I wish I could say that we've kept it up and are an intertwined social unit like the women from Sex in the City or even Friends, but the truth is, we're all knee-deep in our own lives and we hardly get to see each other. For instance, the last time I was actually in Zandra's apartment (who lives in the upper east side) was 2 years ago on New Year's Eve. Time just seems to zip by and before you know it, a whole month has passed by. What's worse is the less you hang out, the less you have to talk about. I know it seems backwards, but it's true. I have this theory that the less time you spend together, the less things you experience together and therefore the time that you actually do spend together is spent catching up - how's work? how are the kids? what have you been up to? You lose the little inside jokes or the ability to finish each other's sentences.
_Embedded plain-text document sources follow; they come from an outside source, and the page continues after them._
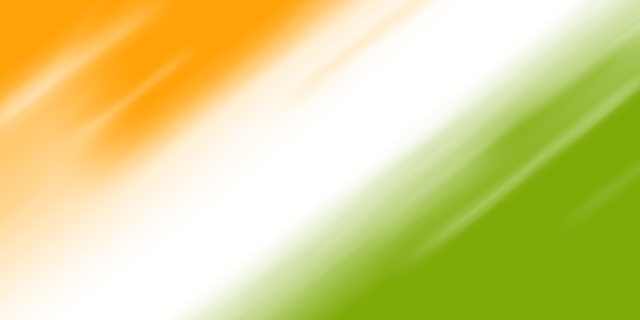
This background is drawn by a WebGL 2 fragment shader. Its source:

```glsl
#version 300 es
precision highp float;
// Diagonal brushed wash: orange upper left, white middle, green lower right.

uniform vec2 u_resolution;
out vec4 outColor;

const vec3 ORANGE = vec3(1.0, 0.635, 0.035);
const vec3 WHITE = vec3(1.0, 1.0, 0.998);
const vec3 GREEN = vec3(0.495, 0.665, 0.03);
const vec2 STROKE_DIR = vec2(0.79, 0.613);

float hash(vec2 cell) {
  vec3 q = fract(vec3(cell.xyx) * 0.1031);
  q += dot(q, q.yzx + 33.33);
  return fract((q.x + q.y) * q.z);
}

float valueNoise(vec2 p) {
  vec2 cell = floor(p);
  vec2 f = fract(p);
  f = f * f * (3.0 - 2.0 * f);
  float low = mix(hash(cell), hash(cell + vec2(1, 0)), f.x);
  float high = mix(hash(cell + vec2(0, 1)), hash(cell + vec2(1, 1)), f.x);
  return mix(low, high, f.y);
}

// Layered noise stretched along the strokes, centred on zero.
float bristles(vec2 s, vec2 scale) {
  float sum = 0.0;
  float weight = 0.5;
  for (int i = 0; i < 4; i++) {
    sum += weight * (valueNoise(s * scale + float(i) * 17.3) - 0.5);
    scale *= vec2(1.6, 2.1);
    weight *= 0.55;
  }
  return sum;
}

// Soft stroke at a given height across, running between two ends.
float streak(vec2 s, float across, float width, vec2 ends) {
  float d = (s.y - across) / width;
  float fade = 0.3 * (ends.y - ends.x);
  float body = smoothstep(ends.x, ends.x + fade, s.x)
             * (1.0 - smoothstep(ends.y - fade, ends.y, s.x));
  return exp(-d * d) * body;
}

float orangeAmount(vec2 s) {
  float wash = 0.62 * (1.0 - smoothstep(-0.5, 0.14, s.y));
  float corner = 1.0 - smoothstep(-0.62, -0.44, s.y);
  float tipStart = 0.38 - 0.35 * (s.y + 0.2);
  float tongue = smoothstep(tipStart, tipStart + 0.4, s.x)
               * (1.0 - smoothstep(-0.26, -0.08, s.y));
  float amount = mix(wash, 1.0, max(corner, tongue));
  amount -= 0.30 * streak(s, -0.485, 0.035, vec2(0.2, 1.1));
  amount -= 0.20 * streak(s, -0.30, 0.022, vec2(0.45, 1.05));
  amount += 0.13 * streak(s, 0.025, 0.025, vec2(1.0, 2.0));
  return amount;
}

float greenAmount(vec2 s) {
  float wash = 0.38 * smoothstep(0.29, 0.47, s.y);
  float shift = 0.04 * smoothstep(1.6, 2.1, s.x);
  float core = smoothstep(0.42, 0.67, s.y - shift);
  float amount = mix(wash, 1.0, core);
  amount += 0.24 * streak(s, 0.525, 0.045, vec2(1.4, 2.2));
  amount -= 0.30 * streak(s, 0.64, 0.025, vec2(1.0, 2.3));
  amount -= 0.10 * streak(s, 0.865, 0.025, vec2(1.5, 2.2));
  return amount;
}

void main() {
  vec2 p = gl_FragCoord.xy / u_resolution.y;

  // Stroke space: x runs along the brush, y across it toward the lower right.
  vec2 s = vec2(dot(p, STROKE_DIR), dot(p, vec2(STROKE_DIR.y, -STROKE_DIR.x)));
  float broad = bristles(s + 5.0, vec2(1.8, 7.0));
  float fine = bristles(s + 9.0, vec2(2.5, 26.0));
  s.y += 0.05 * broad + 0.025 * fine;

  // Bristle marks show most where the paint is half covered.
  float orange = clamp(orangeAmount(s), 0.0, 1.0);
  float green = clamp(greenAmount(s), 0.0, 1.0);
  orange += 0.35 * fine * orange * (1.0 - orange);
  green += 0.35 * fine * green * (1.0 - green);

  vec3 color = mix(WHITE, ORANGE, orange);
  color = mix(color, GREEN, green);
  outColor = vec4(color, 1.0);
}
```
So does growing older necessarily mean growing apart? I don't think so. After all, what's more valuable - seeing somebody 5 times a week over endless rounds of cheap booze, or seeing somebody once a month during life defining moments such as child birth, marriage and divorce. Just because a bond gets older, doesn't mean it gets weaker. It may seem slightly rough around the edges to the undiscerning eye, but underneath it's solid as a rock and capable of standing the test of time.We may not see each other everyday or have dinner parties on a weekly basis like Carrie and Samantha, but I can have a rotten day and all I have to do is pick up the phone and everything will be better.

5 comments:

AW said...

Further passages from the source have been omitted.